Data to use —
[Start of section]
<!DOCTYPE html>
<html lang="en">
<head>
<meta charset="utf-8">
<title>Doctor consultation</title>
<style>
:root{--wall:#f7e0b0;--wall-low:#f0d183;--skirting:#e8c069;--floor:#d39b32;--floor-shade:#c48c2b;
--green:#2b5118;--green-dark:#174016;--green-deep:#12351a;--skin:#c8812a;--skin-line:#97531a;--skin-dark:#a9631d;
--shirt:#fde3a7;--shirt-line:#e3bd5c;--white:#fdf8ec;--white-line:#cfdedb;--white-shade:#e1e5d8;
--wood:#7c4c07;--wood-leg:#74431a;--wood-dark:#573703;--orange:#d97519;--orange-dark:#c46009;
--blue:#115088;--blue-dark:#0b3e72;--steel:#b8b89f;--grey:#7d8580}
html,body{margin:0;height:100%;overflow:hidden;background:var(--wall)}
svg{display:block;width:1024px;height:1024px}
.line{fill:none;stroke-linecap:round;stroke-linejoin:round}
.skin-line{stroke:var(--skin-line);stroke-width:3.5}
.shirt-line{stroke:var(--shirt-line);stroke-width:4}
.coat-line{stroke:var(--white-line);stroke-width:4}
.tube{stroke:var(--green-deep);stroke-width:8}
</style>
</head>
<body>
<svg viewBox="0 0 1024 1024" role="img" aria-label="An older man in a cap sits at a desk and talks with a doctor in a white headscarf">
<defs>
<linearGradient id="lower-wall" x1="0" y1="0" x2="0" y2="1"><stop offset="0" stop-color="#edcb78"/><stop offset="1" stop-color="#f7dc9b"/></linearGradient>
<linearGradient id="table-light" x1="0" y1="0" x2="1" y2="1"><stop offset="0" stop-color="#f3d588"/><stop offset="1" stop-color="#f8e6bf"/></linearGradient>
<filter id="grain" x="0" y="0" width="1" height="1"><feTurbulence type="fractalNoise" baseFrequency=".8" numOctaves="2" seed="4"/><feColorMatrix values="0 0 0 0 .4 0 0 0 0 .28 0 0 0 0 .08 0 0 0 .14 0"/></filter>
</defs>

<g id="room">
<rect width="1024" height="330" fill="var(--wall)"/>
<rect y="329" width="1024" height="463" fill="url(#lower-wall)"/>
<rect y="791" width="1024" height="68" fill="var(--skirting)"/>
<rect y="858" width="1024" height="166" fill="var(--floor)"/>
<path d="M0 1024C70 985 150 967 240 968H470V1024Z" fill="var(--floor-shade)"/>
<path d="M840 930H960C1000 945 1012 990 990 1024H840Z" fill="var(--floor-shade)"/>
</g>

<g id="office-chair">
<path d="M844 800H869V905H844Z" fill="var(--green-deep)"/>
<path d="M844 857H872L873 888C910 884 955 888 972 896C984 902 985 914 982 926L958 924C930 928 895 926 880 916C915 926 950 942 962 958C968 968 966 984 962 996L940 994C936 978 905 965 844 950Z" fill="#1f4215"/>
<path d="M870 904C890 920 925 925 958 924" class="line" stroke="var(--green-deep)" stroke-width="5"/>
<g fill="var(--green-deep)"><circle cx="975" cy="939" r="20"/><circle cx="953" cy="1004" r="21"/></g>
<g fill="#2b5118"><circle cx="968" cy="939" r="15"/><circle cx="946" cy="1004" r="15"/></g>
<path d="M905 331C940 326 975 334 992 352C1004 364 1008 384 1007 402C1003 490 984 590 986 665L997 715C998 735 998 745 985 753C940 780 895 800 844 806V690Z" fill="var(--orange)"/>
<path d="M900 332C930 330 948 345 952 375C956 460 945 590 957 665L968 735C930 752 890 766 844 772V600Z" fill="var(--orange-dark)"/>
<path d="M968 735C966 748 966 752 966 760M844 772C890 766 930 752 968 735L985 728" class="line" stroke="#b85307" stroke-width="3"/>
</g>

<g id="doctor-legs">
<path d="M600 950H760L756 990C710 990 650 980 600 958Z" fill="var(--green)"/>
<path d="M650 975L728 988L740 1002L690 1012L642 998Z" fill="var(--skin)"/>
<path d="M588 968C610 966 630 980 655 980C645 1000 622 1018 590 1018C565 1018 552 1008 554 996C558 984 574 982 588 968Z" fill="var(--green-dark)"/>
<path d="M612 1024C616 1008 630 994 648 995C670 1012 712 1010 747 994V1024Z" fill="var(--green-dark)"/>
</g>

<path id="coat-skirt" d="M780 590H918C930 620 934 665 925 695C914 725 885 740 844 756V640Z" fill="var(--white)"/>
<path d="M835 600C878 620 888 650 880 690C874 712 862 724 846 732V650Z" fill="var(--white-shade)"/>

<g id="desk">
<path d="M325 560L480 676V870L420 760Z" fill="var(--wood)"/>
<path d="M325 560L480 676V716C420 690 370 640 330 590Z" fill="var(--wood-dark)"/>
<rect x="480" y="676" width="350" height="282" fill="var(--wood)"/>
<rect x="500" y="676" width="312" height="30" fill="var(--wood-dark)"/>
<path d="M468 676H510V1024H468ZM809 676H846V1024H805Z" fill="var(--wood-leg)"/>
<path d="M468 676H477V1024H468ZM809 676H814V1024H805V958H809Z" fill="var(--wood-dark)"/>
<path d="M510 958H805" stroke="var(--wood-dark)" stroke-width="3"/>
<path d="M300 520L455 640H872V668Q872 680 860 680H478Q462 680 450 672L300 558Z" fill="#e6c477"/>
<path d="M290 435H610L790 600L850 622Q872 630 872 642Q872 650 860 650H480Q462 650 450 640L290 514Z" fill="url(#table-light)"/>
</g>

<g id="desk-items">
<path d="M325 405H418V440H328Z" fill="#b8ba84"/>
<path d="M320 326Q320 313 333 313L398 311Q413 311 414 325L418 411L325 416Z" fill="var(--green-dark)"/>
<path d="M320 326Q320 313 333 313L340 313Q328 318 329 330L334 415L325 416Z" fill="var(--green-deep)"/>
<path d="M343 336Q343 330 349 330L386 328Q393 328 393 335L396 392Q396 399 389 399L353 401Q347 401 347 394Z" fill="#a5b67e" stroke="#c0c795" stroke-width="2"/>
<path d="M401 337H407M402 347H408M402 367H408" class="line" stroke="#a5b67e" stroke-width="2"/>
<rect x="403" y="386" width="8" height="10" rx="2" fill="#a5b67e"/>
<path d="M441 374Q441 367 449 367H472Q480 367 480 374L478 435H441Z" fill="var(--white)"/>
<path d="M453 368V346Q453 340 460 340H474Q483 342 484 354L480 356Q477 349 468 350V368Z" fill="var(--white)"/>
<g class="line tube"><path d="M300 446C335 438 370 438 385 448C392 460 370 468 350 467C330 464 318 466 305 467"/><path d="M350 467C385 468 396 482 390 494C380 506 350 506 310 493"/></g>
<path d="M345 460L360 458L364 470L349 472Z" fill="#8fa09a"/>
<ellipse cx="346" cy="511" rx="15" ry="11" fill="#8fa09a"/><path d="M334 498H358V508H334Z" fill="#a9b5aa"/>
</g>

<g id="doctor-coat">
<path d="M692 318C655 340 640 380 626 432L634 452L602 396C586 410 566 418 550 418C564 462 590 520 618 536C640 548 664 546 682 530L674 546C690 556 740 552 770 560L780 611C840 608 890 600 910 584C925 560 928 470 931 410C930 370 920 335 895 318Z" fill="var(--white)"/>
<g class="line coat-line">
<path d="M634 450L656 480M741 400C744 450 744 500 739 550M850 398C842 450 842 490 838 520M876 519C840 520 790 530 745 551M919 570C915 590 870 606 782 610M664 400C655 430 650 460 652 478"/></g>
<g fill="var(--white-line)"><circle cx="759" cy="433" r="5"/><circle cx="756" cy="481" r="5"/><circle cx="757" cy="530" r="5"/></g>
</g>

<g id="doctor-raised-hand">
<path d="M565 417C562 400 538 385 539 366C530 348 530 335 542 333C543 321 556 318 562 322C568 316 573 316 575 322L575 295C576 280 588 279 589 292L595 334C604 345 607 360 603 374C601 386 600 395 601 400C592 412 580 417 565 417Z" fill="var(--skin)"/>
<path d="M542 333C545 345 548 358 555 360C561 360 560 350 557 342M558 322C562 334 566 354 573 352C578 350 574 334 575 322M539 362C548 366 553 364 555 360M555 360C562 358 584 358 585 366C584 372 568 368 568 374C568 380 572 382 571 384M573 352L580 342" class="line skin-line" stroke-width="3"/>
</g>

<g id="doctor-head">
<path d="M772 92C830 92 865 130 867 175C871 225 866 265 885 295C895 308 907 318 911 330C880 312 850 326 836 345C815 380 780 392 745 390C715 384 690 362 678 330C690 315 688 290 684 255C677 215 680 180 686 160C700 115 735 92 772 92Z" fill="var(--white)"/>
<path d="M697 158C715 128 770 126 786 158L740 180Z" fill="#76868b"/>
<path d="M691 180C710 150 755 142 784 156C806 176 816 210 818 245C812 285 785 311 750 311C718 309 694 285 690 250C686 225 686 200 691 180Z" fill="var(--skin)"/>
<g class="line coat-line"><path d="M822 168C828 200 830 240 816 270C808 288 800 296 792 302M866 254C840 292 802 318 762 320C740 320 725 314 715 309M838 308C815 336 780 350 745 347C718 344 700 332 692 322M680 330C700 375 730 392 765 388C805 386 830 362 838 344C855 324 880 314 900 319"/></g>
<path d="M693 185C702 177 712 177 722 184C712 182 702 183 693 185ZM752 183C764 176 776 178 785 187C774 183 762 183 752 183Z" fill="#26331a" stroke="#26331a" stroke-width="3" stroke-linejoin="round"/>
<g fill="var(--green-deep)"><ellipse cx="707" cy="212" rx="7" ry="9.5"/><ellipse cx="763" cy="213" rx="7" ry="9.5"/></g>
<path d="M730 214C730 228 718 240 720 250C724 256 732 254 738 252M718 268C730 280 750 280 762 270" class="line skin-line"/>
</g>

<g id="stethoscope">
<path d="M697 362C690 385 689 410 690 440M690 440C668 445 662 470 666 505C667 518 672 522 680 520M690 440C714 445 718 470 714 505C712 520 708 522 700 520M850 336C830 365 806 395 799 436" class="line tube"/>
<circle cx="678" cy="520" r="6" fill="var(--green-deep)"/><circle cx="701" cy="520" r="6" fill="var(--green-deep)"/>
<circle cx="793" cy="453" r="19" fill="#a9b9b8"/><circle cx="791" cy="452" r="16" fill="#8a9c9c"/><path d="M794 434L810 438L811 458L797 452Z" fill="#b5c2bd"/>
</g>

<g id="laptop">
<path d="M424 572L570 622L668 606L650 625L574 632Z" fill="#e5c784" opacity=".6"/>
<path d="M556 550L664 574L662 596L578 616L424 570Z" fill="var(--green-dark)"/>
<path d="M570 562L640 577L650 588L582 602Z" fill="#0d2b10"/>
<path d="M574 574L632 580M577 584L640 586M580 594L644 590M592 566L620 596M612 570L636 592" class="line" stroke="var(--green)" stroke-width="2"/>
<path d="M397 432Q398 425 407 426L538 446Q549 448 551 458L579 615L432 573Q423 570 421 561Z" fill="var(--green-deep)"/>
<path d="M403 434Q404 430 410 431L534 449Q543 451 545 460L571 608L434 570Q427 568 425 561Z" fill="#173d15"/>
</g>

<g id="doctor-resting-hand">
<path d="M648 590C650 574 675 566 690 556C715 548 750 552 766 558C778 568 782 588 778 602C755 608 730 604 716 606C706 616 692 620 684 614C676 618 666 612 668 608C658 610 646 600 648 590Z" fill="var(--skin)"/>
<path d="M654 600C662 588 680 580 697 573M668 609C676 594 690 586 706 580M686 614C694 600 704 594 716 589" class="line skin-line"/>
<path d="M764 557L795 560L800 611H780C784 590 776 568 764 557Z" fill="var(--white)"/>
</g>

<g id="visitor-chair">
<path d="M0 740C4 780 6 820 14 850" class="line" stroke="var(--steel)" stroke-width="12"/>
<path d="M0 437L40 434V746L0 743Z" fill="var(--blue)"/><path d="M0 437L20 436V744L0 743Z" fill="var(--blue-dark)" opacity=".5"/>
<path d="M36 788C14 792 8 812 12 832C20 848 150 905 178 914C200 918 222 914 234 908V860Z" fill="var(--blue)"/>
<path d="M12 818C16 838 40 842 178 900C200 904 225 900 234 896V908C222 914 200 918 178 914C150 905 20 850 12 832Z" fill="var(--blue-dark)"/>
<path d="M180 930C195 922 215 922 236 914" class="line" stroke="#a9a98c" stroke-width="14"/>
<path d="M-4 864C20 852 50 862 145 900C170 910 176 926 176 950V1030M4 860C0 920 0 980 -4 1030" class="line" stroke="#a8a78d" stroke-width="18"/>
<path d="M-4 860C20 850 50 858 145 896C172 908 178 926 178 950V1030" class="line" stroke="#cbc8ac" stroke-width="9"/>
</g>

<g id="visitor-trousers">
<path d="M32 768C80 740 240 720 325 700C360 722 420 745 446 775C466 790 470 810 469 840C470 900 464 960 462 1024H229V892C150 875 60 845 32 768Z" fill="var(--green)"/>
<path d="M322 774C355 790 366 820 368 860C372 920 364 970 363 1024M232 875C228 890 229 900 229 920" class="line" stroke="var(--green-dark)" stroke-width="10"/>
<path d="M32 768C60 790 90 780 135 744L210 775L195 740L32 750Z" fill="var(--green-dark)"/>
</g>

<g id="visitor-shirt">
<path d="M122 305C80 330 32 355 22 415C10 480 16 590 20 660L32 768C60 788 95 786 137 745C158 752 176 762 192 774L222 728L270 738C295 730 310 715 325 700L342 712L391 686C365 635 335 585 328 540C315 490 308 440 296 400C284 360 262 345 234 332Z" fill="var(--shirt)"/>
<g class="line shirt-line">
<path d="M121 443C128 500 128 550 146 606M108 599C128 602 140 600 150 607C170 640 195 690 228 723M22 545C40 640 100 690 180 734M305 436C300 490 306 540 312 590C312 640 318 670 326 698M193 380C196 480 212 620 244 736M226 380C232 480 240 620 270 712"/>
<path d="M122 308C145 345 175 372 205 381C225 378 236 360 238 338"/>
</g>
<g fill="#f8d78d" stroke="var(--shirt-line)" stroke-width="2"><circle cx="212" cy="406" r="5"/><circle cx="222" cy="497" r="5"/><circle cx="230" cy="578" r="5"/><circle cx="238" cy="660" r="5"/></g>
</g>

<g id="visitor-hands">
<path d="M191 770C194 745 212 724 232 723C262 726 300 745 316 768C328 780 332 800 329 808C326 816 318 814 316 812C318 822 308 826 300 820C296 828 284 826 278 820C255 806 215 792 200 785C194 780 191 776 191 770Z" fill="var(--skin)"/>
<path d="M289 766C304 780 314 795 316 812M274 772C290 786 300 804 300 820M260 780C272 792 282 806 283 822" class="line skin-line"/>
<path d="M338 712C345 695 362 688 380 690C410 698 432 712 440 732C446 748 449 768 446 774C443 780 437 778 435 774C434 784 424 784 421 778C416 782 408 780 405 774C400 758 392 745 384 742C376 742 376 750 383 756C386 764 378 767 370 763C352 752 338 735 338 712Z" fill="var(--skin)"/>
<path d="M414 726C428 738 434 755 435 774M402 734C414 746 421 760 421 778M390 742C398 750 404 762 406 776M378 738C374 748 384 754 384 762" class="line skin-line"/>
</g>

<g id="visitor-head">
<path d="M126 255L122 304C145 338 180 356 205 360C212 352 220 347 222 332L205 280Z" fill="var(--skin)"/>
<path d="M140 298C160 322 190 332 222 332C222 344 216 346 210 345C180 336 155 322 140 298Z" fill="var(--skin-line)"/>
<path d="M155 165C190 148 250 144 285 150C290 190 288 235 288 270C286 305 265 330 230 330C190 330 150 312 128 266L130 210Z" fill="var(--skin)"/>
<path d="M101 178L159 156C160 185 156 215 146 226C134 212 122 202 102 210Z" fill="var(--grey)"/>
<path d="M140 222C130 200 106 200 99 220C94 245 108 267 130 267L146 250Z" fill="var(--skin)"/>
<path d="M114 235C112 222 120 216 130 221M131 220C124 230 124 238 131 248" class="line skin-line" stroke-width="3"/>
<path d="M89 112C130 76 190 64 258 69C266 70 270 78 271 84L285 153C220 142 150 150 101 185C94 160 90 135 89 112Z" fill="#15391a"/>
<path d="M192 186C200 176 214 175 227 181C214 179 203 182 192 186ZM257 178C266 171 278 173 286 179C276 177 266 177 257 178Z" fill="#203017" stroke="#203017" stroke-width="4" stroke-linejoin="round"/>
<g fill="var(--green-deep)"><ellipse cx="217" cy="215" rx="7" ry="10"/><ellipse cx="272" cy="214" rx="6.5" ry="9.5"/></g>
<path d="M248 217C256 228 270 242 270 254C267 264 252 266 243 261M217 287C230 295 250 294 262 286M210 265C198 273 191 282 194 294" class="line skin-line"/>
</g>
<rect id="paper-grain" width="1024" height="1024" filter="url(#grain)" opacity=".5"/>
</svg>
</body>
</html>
[End of section]
Required action —
Reproduce all lines from the records above that include the word "opacity".

Exercise response —
<path d="M424 572L570 622L668 606L650 625L574 632Z" fill="#e5c784" opacity=".6"/>
<path d="M0 437L40 434V746L0 743Z" fill="var(--blue)"/><path d="M0 437L20 436V744L0 743Z" fill="var(--blue-dark)" opacity=".5"/>
<rect id="paper-grain" width="1024" height="1024" filter="url(#grain)" opacity=".5"/>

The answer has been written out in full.